Woodruff, an avid fisherman from Connecticut, brought his fly fishing interest to North America after acquiring it while performing missionary work in England. Later, he apparently enjoyed occasional fly fishing in Utah's Salt Lake Valley. But the hardships encountered during establishment of a Mormon pioneer society gave him little time to create flies, let alone enjoy extensive fly fishing.

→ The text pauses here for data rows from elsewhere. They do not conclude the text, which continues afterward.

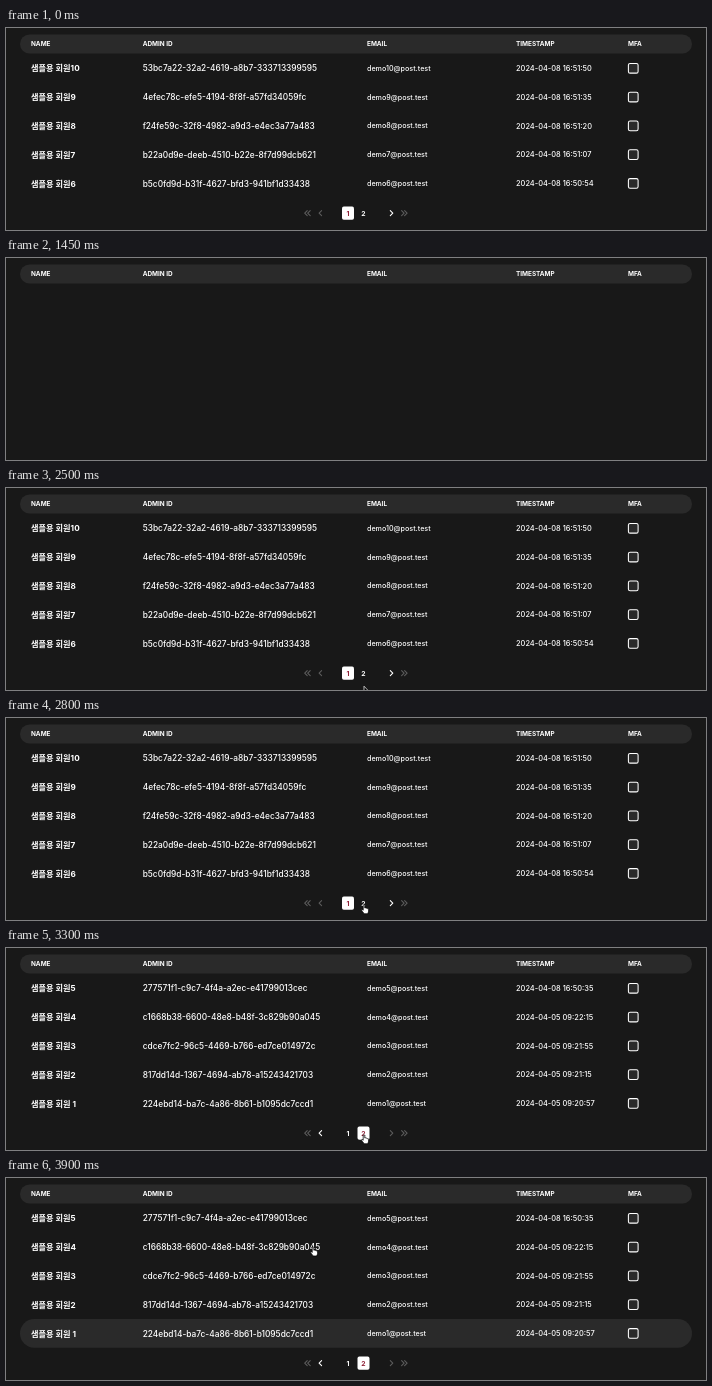
An HTML page for the animation above (3.95 s loop, 700x202 px).

```html
<!DOCTYPE html>
<html lang="ko">
<head>
<meta charset="utf-8">
<title>Account table</title>
<style>
  html, body { margin: 0; width: 100%; height: 100%; overflow: hidden; background: #181818; }
  svg { display: block; width: 100%; height: 100%; }
  text { font-family: Inter, "Noto Sans CJK KR", "Noto Sans CJK", sans-serif; fill: #fff; white-space: pre; }
  .head { font-size: 6.4px; font-weight: 700; }
  .name { font-size: 8.2px; font-weight: 700; }
  .id { font-size: 8.33px; font-weight: 500; }
  .mail { font-size: 7.15px; font-weight: 500; }
  .time { font-size: 7.45px; font-weight: 500; }
  .page { font-size: 6.8px; font-weight: 700; text-anchor: middle; }
  .chevron { fill: none; stroke-width: 1.1; stroke-linecap: round; stroke-linejoin: round; }
</style>
</head>
<body>
<svg id="stage" viewBox="0 0 700 202"></svg>
<script>
const LOOP = 3950, STEP = 50;
const ROW_TOP = 26, ROW_H = 28.8;
const DIM = '#5c5c5c', LIT = '#fff', RED = '#8f1f36';
const COLS = { name: 25, id: 136.7, mail: 361, time: 510, mfa: 622 };

const PAGES = [
  [
    ['10', '53bc7a22-32a2-4619-a8b7-333713399595', '2024-04-08 16:51:50'],
    ['9', '4efec78c-efe5-4194-8f8f-a57fd34059fc', '2024-04-08 16:51:35'],
    ['8', 'f24fe59c-32f8-4982-a9d3-e4ec3a77a483', '2024-04-08 16:51:20'],
    ['7', 'b22a0d9e-deeb-4510-b22e-8f7d99dcb621', '2024-04-08 16:51:07'],
    ['6', 'b5c0fd9d-b31f-4627-bfd3-941bf1d33438', '2024-04-08 16:50:54']
  ],
  [
    ['5', '277571f1-c9c7-4f4a-a2ec-e41799013cec', '2024-04-08 16:50:35'],
    ['4', 'c1668b38-6600-48e8-b48f-3c829b90a045', '2024-04-05 09:22:15'],
    ['3', 'cdce7fc2-96c5-4469-b766-ed7ce014972c', '2024-04-05 09:21:55'],
    ['2', '817dd14d-1367-4694-ab78-a15243421703', '2024-04-05 09:21:15'],
    [' 1', '224ebd14-ba7c-4a86-8b61-b1095dc7ccd1', '2024-04-05 09:20:57']
  ]
];

// Pointer positions after the page switch, one per step
const EXIT_START = 3700;
const EXIT = [[350, 190.5], [322, 191], [283, 188], [253, 175], [307, 69]];

function add(parent, tag, attrs, content) {
  const el = document.createElementNS('http://www.w3.org/2000/svg', tag);
  for (const key in attrs) el.setAttribute(key, attrs[key]);
  if (content !== undefined) el.textContent = content;
  parent.appendChild(el);
  return el;
}
const label = (parent, cls, x, y, content) => add(parent, 'text', { class: cls, x, y }, content);
const show = (el, on) => el.setAttribute('visibility', on ? 'visible' : 'hidden');

const stage = document.getElementById('stage');
add(stage, 'rect', { width: 700, height: 202, fill: '#181818' });
add(stage, 'rect', { x: 14, y: 6.4, width: 672, height: 19.2, rx: 9.6, fill: '#2a2a2a' });
const titles = { name: 'NAME', id: 'ADMIN ID', mail: 'EMAIL', time: 'TIMESTAMP', mfa: 'MFA' };
for (const key in titles) label(stage, 'head', COLS[key], 18.3, titles[key]);

const hover = add(stage, 'rect', {
  x: 14, y: ROW_TOP + 4 * ROW_H - 0.2, width: 672, height: ROW_H, rx: ROW_H / 2, fill: '#2a2a2a'
});

function buildRows(rows) {
  const group = add(stage, 'g', {});
  rows.forEach(([no, id, time], i) => {
    const mid = ROW_TOP + (i + 0.5) * ROW_H;
    label(group, 'name', COLS.name, mid + 2.9, '샘플용 회원' + no);
    label(group, 'id', COLS.id, mid + 3, id);
    label(group, 'mail', COLS.mail, mid + 2.4, `demo${no.trim()}@post.test`);
    label(group, 'time', COLS.time, mid + 2.6, time);
    add(group, 'rect', {
      x: 622.4, y: mid - 5, width: 9.7, height: 9.7, rx: 1.7,
      fill: '#2a2a2a', stroke: '#fff', 'stroke-width': 1.05
    });
  });
  return group;
}
const tables = PAGES.map(buildRows);

const pager = add(stage, 'g', {});
function chevron(x, dir, count) {
  let d = '';
  for (let i = 0; i < count; i++) d += `M${x + i * 3} 182.6l${2.5 * dir} 2.5l${-2.5 * dir} 2.5`;
  return add(pager, 'path', { class: 'chevron', d, stroke: DIM });
}
chevron(301.2, -1, 2);
const prev = chevron(315.6, -1, 1);
const next = chevron(384.3, 1, 1);
chevron(395.6, 1, 2);
const chip = add(pager, 'rect', { y: 178.6, width: 12, height: 13.2, rx: 1.8, fill: '#fff' });
const numbers = [342, 357.5].map((x, i) => label(pager, 'page', x, 187.6, i + 1));

const arrow = add(stage, 'path', {
  d: 'M0 0V7.6L1.8 6L3 8.8L4.2 8.3L3 5.6H5.3Z',
  fill: '#000', stroke: '#fff', 'stroke-width': 0.7, 'stroke-linejoin': 'round'
});
const hand = add(stage, 'path', {
  d: 'M-.8 .7Q-.8 0 0 0T.8 .7V3.2Q1.7 2.7 2.1 3.4Q3 3 3.4 3.8Q4.6 3.5 4.6 4.8V6.3' +
     'Q4.6 7.4 3.9 8.2V9H-.3V8.3Q-1.6 7 -2.6 5.3Q-2.3 4.2 -1.2 5L-.8 5.4Z',
  fill: '#fff', stroke: '#000', 'stroke-width': 0.75, 'stroke-linejoin': 'round'
});

function pointer(t) {
  if (t < 2500) return null;
  if (t < EXIT_START) {
    const p = Math.min(1, Math.floor((t - 2500) / STEP) / 6);
    const y = 198.2 - 11.4 * p * (2 - p);
    return { x: 358, y, hand: y < 192 };
  }
  const i = Math.min(EXIT.length - 1, Math.floor((t - EXIT_START) / STEP));
  return { x: EXIT[i][0], y: EXIT[i][1], hand: i === 0 || i === EXIT.length - 1 };
}

function draw(t) {
  const loading = t >= 1450 && t < 1500;
  const page = t < 3250 ? 0 : 1;
  const data = t < 3300 ? 0 : 1;

  tables.forEach((table, i) => show(table, !loading && i === data));
  show(pager, !loading);
  show(hover, t >= 3900);

  chip.setAttribute('x', page ? 351.5 : 336);
  numbers.forEach((n, i) => { n.style.fill = i === page ? RED : LIT; });
  prev.setAttribute('stroke', page ? LIT : DIM);
  next.setAttribute('stroke', page ? DIM : LIT);

  const at = pointer(t);
  show(arrow, at && !at.hand);
  show(hand, at && at.hand);
  if (at) (at.hand ? hand : arrow).setAttribute('transform', `translate(${at.x} ${at.y})`);
}

const start = performance.now();
function tick() {
  draw((performance.now() - start) % LOOP);
  requestAnimationFrame(tick);
}
tick();
</script>
</body>
</html>
```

By the 1860s, fly fishing came to Montana and Wyoming mainly from the backs of cavalry mounts as explorers, the US Army and those they escorted probed the Missouri River drainage. George Grant, in Grant's Riffle, offers glimpses of the writer Tamarack who tied red flannel on a hook and caught trout with a willow shaft while traveling from Utah to Montana in 1877. Later in the Missoula area, Grant writes, Tamarack tied yellow silk and goose feathers onto hooks to catch trout. But exactly when fly fishing came to Trout Country is obscure. In any case, nineteenth century fly fishers visiting Idaho, Montana and Wyoming waters mostly relied on patterns created for eastern and English waters. Accounts of some used are given in Mary Orvis Marbury's Favorite Flies and Their Histories. Grant also relates that Tamarack eventually relied on flies created for eastern waters. But who developed the first fly patterns specifically for the region and when this was done could remain forever unknown.
Trout Country has a sparse population, but an unusual number of accomplished fly tyers. Some have international acclaim, while others remain obscure. Accounts follow of some tiers from the past that are important in the TroutCountry fly tying heritage. Each has made contributions in promoting the art through such as publishing, retailing, tying technique, or education.
Mary and Don Martinez
A few Patterns